▶ Problem to work on:
Retype all of the listing exactly, passing over any picture you find.

▶ Records provided:
####

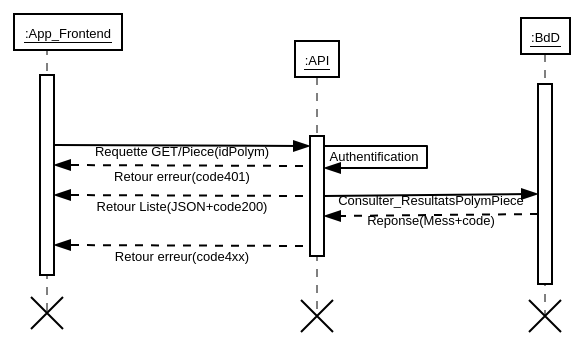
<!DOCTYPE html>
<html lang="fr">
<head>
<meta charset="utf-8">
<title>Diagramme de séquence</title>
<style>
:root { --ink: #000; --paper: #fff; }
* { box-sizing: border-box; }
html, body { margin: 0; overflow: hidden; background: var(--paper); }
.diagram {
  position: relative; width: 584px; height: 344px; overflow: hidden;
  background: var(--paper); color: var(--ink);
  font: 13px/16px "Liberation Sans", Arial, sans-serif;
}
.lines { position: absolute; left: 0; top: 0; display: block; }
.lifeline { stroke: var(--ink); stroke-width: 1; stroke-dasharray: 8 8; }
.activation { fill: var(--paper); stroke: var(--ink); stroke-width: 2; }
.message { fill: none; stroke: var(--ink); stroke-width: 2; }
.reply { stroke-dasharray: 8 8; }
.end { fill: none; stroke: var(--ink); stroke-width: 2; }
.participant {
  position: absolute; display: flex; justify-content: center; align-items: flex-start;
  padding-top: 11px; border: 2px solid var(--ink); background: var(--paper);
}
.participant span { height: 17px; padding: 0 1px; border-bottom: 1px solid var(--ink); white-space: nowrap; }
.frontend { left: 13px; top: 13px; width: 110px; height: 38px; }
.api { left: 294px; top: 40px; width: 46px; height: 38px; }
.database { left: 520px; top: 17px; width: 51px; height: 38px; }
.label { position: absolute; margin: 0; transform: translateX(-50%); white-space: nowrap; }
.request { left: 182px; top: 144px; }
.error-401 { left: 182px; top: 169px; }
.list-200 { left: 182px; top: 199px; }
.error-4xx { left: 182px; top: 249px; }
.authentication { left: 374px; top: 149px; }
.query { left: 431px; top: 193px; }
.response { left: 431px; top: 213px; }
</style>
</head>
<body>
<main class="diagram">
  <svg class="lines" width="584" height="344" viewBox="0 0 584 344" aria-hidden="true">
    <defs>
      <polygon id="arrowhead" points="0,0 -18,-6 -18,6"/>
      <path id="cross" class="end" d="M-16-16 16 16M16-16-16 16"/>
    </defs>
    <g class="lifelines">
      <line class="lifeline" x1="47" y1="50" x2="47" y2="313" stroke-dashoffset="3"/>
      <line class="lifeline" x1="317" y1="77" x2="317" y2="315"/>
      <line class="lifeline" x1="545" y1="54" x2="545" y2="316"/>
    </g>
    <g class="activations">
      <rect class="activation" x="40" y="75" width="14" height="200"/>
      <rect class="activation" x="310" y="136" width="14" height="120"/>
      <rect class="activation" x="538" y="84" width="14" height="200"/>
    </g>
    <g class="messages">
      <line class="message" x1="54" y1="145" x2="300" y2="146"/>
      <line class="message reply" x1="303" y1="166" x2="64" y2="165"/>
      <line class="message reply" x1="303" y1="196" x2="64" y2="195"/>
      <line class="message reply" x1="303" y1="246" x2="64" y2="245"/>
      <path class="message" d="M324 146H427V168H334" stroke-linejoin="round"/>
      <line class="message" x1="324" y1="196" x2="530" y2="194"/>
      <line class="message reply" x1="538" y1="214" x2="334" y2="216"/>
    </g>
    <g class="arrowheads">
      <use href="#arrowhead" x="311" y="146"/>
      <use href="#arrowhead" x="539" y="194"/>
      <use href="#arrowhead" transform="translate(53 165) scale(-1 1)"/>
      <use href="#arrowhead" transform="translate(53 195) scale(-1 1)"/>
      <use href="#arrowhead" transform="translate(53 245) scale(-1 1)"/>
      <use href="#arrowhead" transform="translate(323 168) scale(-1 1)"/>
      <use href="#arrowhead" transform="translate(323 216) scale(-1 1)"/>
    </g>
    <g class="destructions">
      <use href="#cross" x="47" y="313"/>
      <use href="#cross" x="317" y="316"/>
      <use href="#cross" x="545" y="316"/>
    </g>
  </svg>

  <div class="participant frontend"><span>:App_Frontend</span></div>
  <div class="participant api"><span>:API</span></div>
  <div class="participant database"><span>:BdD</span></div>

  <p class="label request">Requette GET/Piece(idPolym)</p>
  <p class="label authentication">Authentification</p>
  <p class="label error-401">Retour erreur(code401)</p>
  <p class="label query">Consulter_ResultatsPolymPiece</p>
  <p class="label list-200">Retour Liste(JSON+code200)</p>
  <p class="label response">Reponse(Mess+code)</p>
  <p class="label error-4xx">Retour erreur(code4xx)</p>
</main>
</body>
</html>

####

▶ Written solution:
<!DOCTYPE html>
<html lang="fr">
<head>
<meta charset="utf-8">
<title>Diagramme de séquence</title>
<style>
:root { --ink: #000; --paper: #fff; }
* { box-sizing: border-box; }
html, body { margin: 0; overflow: hidden; background: var(--paper); }
.diagram {
  position: relative; width: 584px; height: 344px; overflow: hidden;
  background: var(--paper); color: var(--ink);
  font: 13px/16px "Liberation Sans", Arial, sans-serif;
}
.lines { position: absolute; left: 0; top: 0; display: block; }
.lifeline { stroke: var(--ink); stroke-width: 1; stroke-dasharray: 8 8; }
.activation { fill: var(--paper); stroke: var(--ink); stroke-width: 2; }
.message { fill: none; stroke: var(--ink); stroke-width: 2; }
.reply { stroke-dasharray: 8 8; }
.end { fill: none; stroke: var(--ink); stroke-width: 2; }
.participant {
  position: absolute; display: flex; justify-content: center; align-items: flex-start;
  padding-top: 11px; border: 2px solid var(--ink); background: var(--paper);
}
.participant span { height: 17px; padding: 0 1px; border-bottom: 1px solid var(--ink); white-space: nowrap; }
.frontend { left: 13px; top: 13px; width: 110px; height: 38px; }
.api { left: 294px; top: 40px; width: 46px; height: 38px; }
.database { left: 520px; top: 17px; width: 51px; height: 38px; }
.label { position: absolute; margin: 0; transform: translateX(-50%); white-space: nowrap; }
.request { left: 182px; top: 144px; }
.error-401 { left: 182px; top: 169px; }
.list-200 { left: 182px; top: 199px; }
.error-4xx { left: 182px; top: 249px; }
.authentication { left: 374px; top: 149px; }
.query { left: 431px; top: 193px; }
.response { left: 431px; top: 213px; }
</style>
</head>
<body>
<main class="diagram">
  <svg class="lines" width="584" height="344" viewBox="0 0 584 344" aria-hidden="true">
    <defs>
      <polygon id="arrowhead" points="0,0 -18,-6 -18,6"/>
      <path id="cross" class="end" d="M-16-16 16 16M16-16-16 16"/>
    </defs>
    <g class="lifelines">
      <line class="lifeline" x1="47" y1="50" x2="47" y2="313" stroke-dashoffset="3"/>
      <line class="lifeline" x1="317" y1="77" x2="317" y2="315"/>
      <line class="lifeline" x1="545" y1="54" x2="545" y2="316"/>
    </g>
    <g class="activations">
      <rect class="activation" x="40" y="75" width="14" height="200"/>
      <rect class="activation" x="310" y="136" width="14" height="120"/>
      <rect class="activation" x="538" y="84" width="14" height="200"/>
    </g>
    <g class="messages">
      <line class="message" x1="54" y1="145" x2="300" y2="146"/>
      <line class="message reply" x1="303" y1="166" x2="64" y2="165"/>
      <line class="message reply" x1="303" y1="196" x2="64" y2="195"/>
      <line class="message reply" x1="303" y1="246" x2="64" y2="245"/>
      <path class="message" d="M324 146H427V168H334" stroke-linejoin="round"/>
      <line class="message" x1="324" y1="196" x2="530" y2="194"/>
      <line class="message reply" x1="538" y1="214" x2="334" y2="216"/>
    </g>
    <g class="arrowheads">
      <use href="#arrowhead" x="311" y="146"/>
      <use href="#arrowhead" x="539" y="194"/>
      <use href="#arrowhead" transform="translate(53 165) scale(-1 1)"/>
      <use href="#arrowhead" transform="translate(53 195) scale(-1 1)"/>
      <use href="#arrowhead" transform="translate(53 245) scale(-1 1)"/>
      <use href="#arrowhead" transform="translate(323 168) scale(-1 1)"/>
      <use href="#arrowhead" transform="translate(323 216) scale(-1 1)"/>
    </g>
    <g class="destructions">
      <use href="#cross" x="47" y="313"/>
      <use href="#cross" x="317" y="316"/>
      <use href="#cross" x="545" y="316"/>
    </g>
  </svg>

  <div class="participant frontend"><span>:App_Frontend</span></div>
  <div class="participant api"><span>:API</span></div>
  <div class="participant database"><span>:BdD</span></div>

  <p class="label request">Requette GET/Piece(idPolym)</p>
  <p class="label authentication">Authentification</p>
  <p class="label error-401">Retour erreur(code401)</p>
  <p class="label query">Consulter_ResultatsPolymPiece</p>
  <p class="label list-200">Retour Liste(JSON+code200)</p>
  <p class="label response">Reponse(Mess+code)</p>
  <p class="label error-4xx">Retour erreur(code4xx)</p>
</main>
</body>
</html>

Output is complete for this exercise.